The script is installed by simply copying it to Blender’s scripts folder, as defined in the preferences. I leave mine in my Dropbox folder so as to keep it in sync between my desktop at work and my laptop. Note that the scripts folder has to have a specific layout (startup/, addons/, modules/ subfolders). The blmol.py file goes under modules.
A quick note: the script depends on the NumPy package to help with some of the geometry calculations. I was under the impression that Blender now included NumPy by default, but that might not be the case. After my last post, Louis from the biochemistri.es blog gave the script a try and had to install NumPy manually. See his post and the follow-up for more details, as well as some screenshots and thoughts on Blender, BioBlender, and Maya.
Still having trouble with the installation? Feel free to leave a comment and I’ll be happy to try to provide amateurish advice.
Basic use of the script
I use a basic Blender template file that you can download here (also included in the GitHub repo). The template includes a basic three-point lighting setup and a camera. I keep them on layer 10 to keep them separate from whatever objects I load in. The lighting is pretty bright and with minimal shadows so as to give renders that (in my opinion) are well lit for publication (a little texture but no dramatic shadows).
For the purpose of this example, you’ll need a pdb file of a simple molecule. If you don’t have one handy, feel free to use this PM7 geometry of Tamiflu.
I’d suggest making sure that you’re on layer 1 before adding the molecule. Then, switch to the Scripting layout:

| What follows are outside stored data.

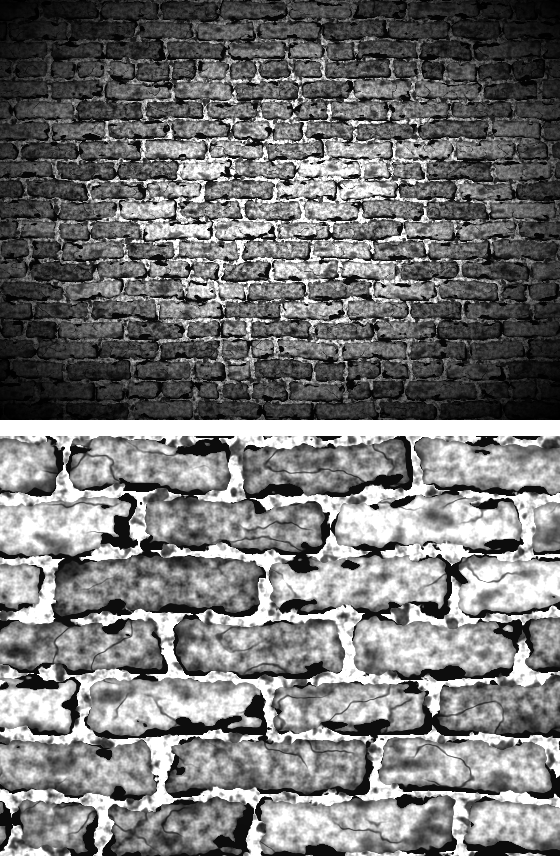
Top, the full canvas; bottom, a detail of the centre.
This texture is drawn by a Shadertoy shader. Its source:

```glsl
// Weathered grey brick wall with rough pale mortar, dark crevices and a spotlight falloff.

const float COLUMNS = 9.0;         // bricks across
const float ROWS = 21.0;           // courses up
const float BOND_TURNS = 11.0;     // whole bricks of stagger over all courses
const float JOINT_JITTER = 0.22;   // in brick lengths
const float HALF_BRICK_RATE = 0.10;
const float HALF_COURSE_RATE = 0.75;
const vec2 MORTAR_HALF = vec2(0.13, 0.10); // in course heights, as are the next four
const float CORNER_RADIUS = 0.15;
const float EDGE_ROUGHNESS = 0.13;
const float COURSE_WAVE = 0.16;
const float CHIP_DEPTH = 0.5;
const float BRICK_DARK = 0.40;
const float BRICK_LIGHT = 0.82;
const float MORTAR_TONE = 0.90;
const float CREVICE_TONE = 0.04;
const vec2 LIGHT_RADII = vec2(0.08, 1.5); // full light to none, in half canvases
const float EXPOSURE = 1.30;

float hash(vec2 p) {
    vec3 q = fract(vec3(p.xyx) * 0.1031);
    q += dot(q, q.yzx + 33.33);
    return fract((q.x + q.y) * q.z);
}

vec2 gradient(vec2 corner, vec2 period) {
    float angle = 6.28318 * hash(mod(corner, period) + period.yx);
    return vec2(cos(angle), sin(angle));
}

// Gradient noise over the canvas, wrapping after a whole number of cells.
float noise(vec2 uv, vec2 period) {
    vec2 p = uv * period;
    vec2 i = floor(p), f = p - i;
    vec2 u = f * f * f * (f * (f * 6.0 - 15.0) + 10.0);
    vec2 e = vec2(1.0, 0.0);
    float a = dot(gradient(i, period), f);
    float b = dot(gradient(i + e.xy, period), f - e.xy);
    float c = dot(gradient(i + e.yx, period), f - e.yx);
    float d = dot(gradient(i + e.xx, period), f - e.xx);
    return 1.4 * mix(mix(a, b, u.x), mix(c, d, u.x), u.y);
}

float fbm(vec2 uv, vec2 period) {
    float sum = 0.0, amplitude = 0.6;
    for (int octave = 0; octave < 3; octave++) {
        sum += amplitude * noise(uv, period);
        period *= 2.0;
        amplitude *= 0.6;
    }
    return sum;
}

float roundedBox(vec2 p, vec2 halfSize, float radius) {
    vec2 q = abs(p) - halfSize + radius;
    return length(max(q, 0.0)) + min(max(q.x, q.y), 0.0) - radius;
}

float jointOffset(float column, float row) {
    return JOINT_JITTER * hash(vec2(mod(column, COLUMNS), row) + 17.0);
}

// Centre and half length of the brick around x, in brick lengths, and its random seed.
void findBrick(float x, float row, out float centre, out float halfLength, out vec2 seed) {
    float column = floor(x);
    if (x < column + jointOffset(column, row)) column -= 1.0;
    float left = column + jointOffset(column, row);
    float right = column + 1.0 + jointOffset(column + 1.0, row);
    seed = vec2(mod(column, COLUMNS), row);

    // Some bricks, and most of a few courses, are cut in two.
    float rate = mod(row, 16.0) == 1.0 ? HALF_COURSE_RATE : HALF_BRICK_RATE;
    if (hash(seed + 41.0) < rate) {
        float cut = mix(left, right, 0.42 + 0.16 * hash(seed + 59.0));
        if (x < cut) right = cut;
        else { left = cut; seed.x += 0.5; }
    }
    centre = 0.5 * (left + right);
    halfLength = 0.5 * (right - left);
}

void mainImage(out vec4 fragColor, in vec2 fragCoord) {
    vec2 uv = fragCoord / iResolution.xy;
    float pixel = 0.7 * ROWS / iResolution.y;
    float brickAspect = iResolution.x / iResolution.y * ROWS / COLUMNS;

    // Brick layout
    float y = uv.y * ROWS + COURSE_WAVE * noise(uv, vec2(11.0, 8.0));
    float row = mod(floor(y), ROWS);
    float x = uv.x * COLUMNS + row * BOND_TURNS / ROWS + 0.03 * noise(uv, vec2(32.0, 24.0));
    float centre, halfLength;
    vec2 seed;
    findBrick(x, row, centre, halfLength, seed);
    vec2 p = vec2((x - centre) * brickAspect, fract(y) - 0.5);
    vec2 halfSize = vec2(halfLength * brickAspect, 0.5) - MORTAR_HALF;

    // Worn brick edge, chips kept near the rim, and the crevice beneath
    float rough = fbm(uv, vec2(64.0, 48.0));
    float patches = fbm(uv, vec2(26.0, 33.0));
    float grain = fbm(uv, vec2(150.0, 112.0));
    float edge = roundedBox(p, halfSize, CORNER_RADIUS) + EDGE_ROUGHNESS * rough;
    float chip = CHIP_DEPTH * smoothstep(0.15, 0.6, patches) * smoothstep(-0.32, -0.08, edge);
    float brickMask = 1.0 - smoothstep(-pixel, pixel, edge + chip);
    float creviceWidth = 0.025 + 0.22 * noise(uv, vec2(44.0, 40.0)) + 0.08 * grain;
    float shadowEdge = roundedBox(p + vec2(-0.03, 0.05), halfSize, CORNER_RADIUS);
    float creviceMask = 1.0 - smoothstep(-pixel, pixel, shadowEdge + EDGE_ROUGHNESS * rough - creviceWidth);

    // Brick face: uneven firing, soot, speckle and fine cracks
    float brick = mix(BRICK_DARK, BRICK_LIGHT, hash(seed + 73.0));
    brick += 0.45 * grain + 0.22 * rough;
    brick *= 1.0 - 0.6 * smoothstep(0.08, 0.55, -patches);
    float crack = 1.0 - smoothstep(0.0, 0.07, abs(noise(uv, vec2(30.0, 36.0)) + 0.25 * rough));
    brick *= 1.0 - 0.6 * crack * smoothstep(0.0, 0.3, noise(uv, vec2(19.0, 15.0)));
    brick *= mix(0.6, 1.0, smoothstep(0.0, 0.13, -edge - chip));

    // Crumbly mortar with dark pits
    float mortar = MORTAR_TONE + 0.9 * grain;
    mortar *= 1.0 - 0.75 * smoothstep(0.1, 0.4, rough);
    float tone = mix(mortar, CREVICE_TONE, creviceMask);
    tone = max(mix(tone, brick, brickMask), CREVICE_TONE);

    // Spotlight, equal on opposite edges
    float light = 1.0 - smoothstep(LIGHT_RADII.x, LIGHT_RADII.y, length(2.0 * uv - 1.0));
    fragColor = vec4(vec3(clamp(tone * light * EXPOSURE, 0.0, 1.0)), 1.0);
}
```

Your screen should now look something like the following:
In the scripting window, type the following:
import blmol m = blmol.Molecule() m.read_pdb('/path/to/pdb/file/pdbfile.pdb')
If everything is set up correctly, you shouldn’t notice much of anything happen (i.e., no error messages). What this does is to load the blmol script and create a new “Molecule” Python object called “m”. We then read the geometry from the PDB file into m.
Then type the following:
This command creates a new Blender object of a bond-line structure of the molecule.
You can then switch back to the default layout and render the molecule as you would any other Blender object. I’d recommend the following:
- Set the molecule’s origin to its center by hitting space, type “Set Origin”, and then choose “Origin to Geometry” (or use the hotkey).
- Rotate and position the molecule in front of the camera as desired. I usually use a orthographic camera for scientific figures.
- Render the molecule. Don’t forget to select layer 10 so that the lighting is included in the render.
Here’s what I got, admittedly not having exactly framed it for aesthetics.
Alternatively, you can create a space filling model using m.draw_atoms().
The script has a bunch of options to play around with (e.g., changing the colors, the radius of the bonds or spheres, etc.). There are descriptions within the script itself. A very useful command, however, is the console autocomplete (button at bottom of console or ctrl-space hotkey). After typing part of a command, hit the button and it will either provide a list of possible completions or help on the current command. For example, by typing “m.draw_atoms(” and then hitting autocomplete you should see the following text:
draw_atoms(self, color='by_element', radius=None, units='nm', scale=1.0, join=True, with_H=True) Draw spheres for all atoms. Args: color (str, ='by_element'): If 'by_element', uses colors in ELEMENT_COLORS. Otherwise, can specify color for whole model. Must be defined in COLORS. radius (float, =None): If specified, gives radius of all atoms. units (str, ='nm'): Units for 1 BU. Can also be A. join (bool, =True): If true, all atoms are joined together into a single Bl object. Returns: The atoms as a single Blender object, if join=True. Otherwise, None.
This is just the docstring from the script itself, but it gives a list of possible options. For example, m.draw_atoms(color=’red’) will draw a space-filling model will all of the atoms colored red instead of by element. m.draw_atoms(scale=0.8) will draw a space-filling model with all atoms scaled to 80% of their default sizes.
And that’s basically it. The workflow is to just load the template, load the PDB into a Molecule object, generate the model, and render. It just takes a minute or two. In the next posts I’ll discuss other elements of the script and demonstrate rendering simple molecular animations.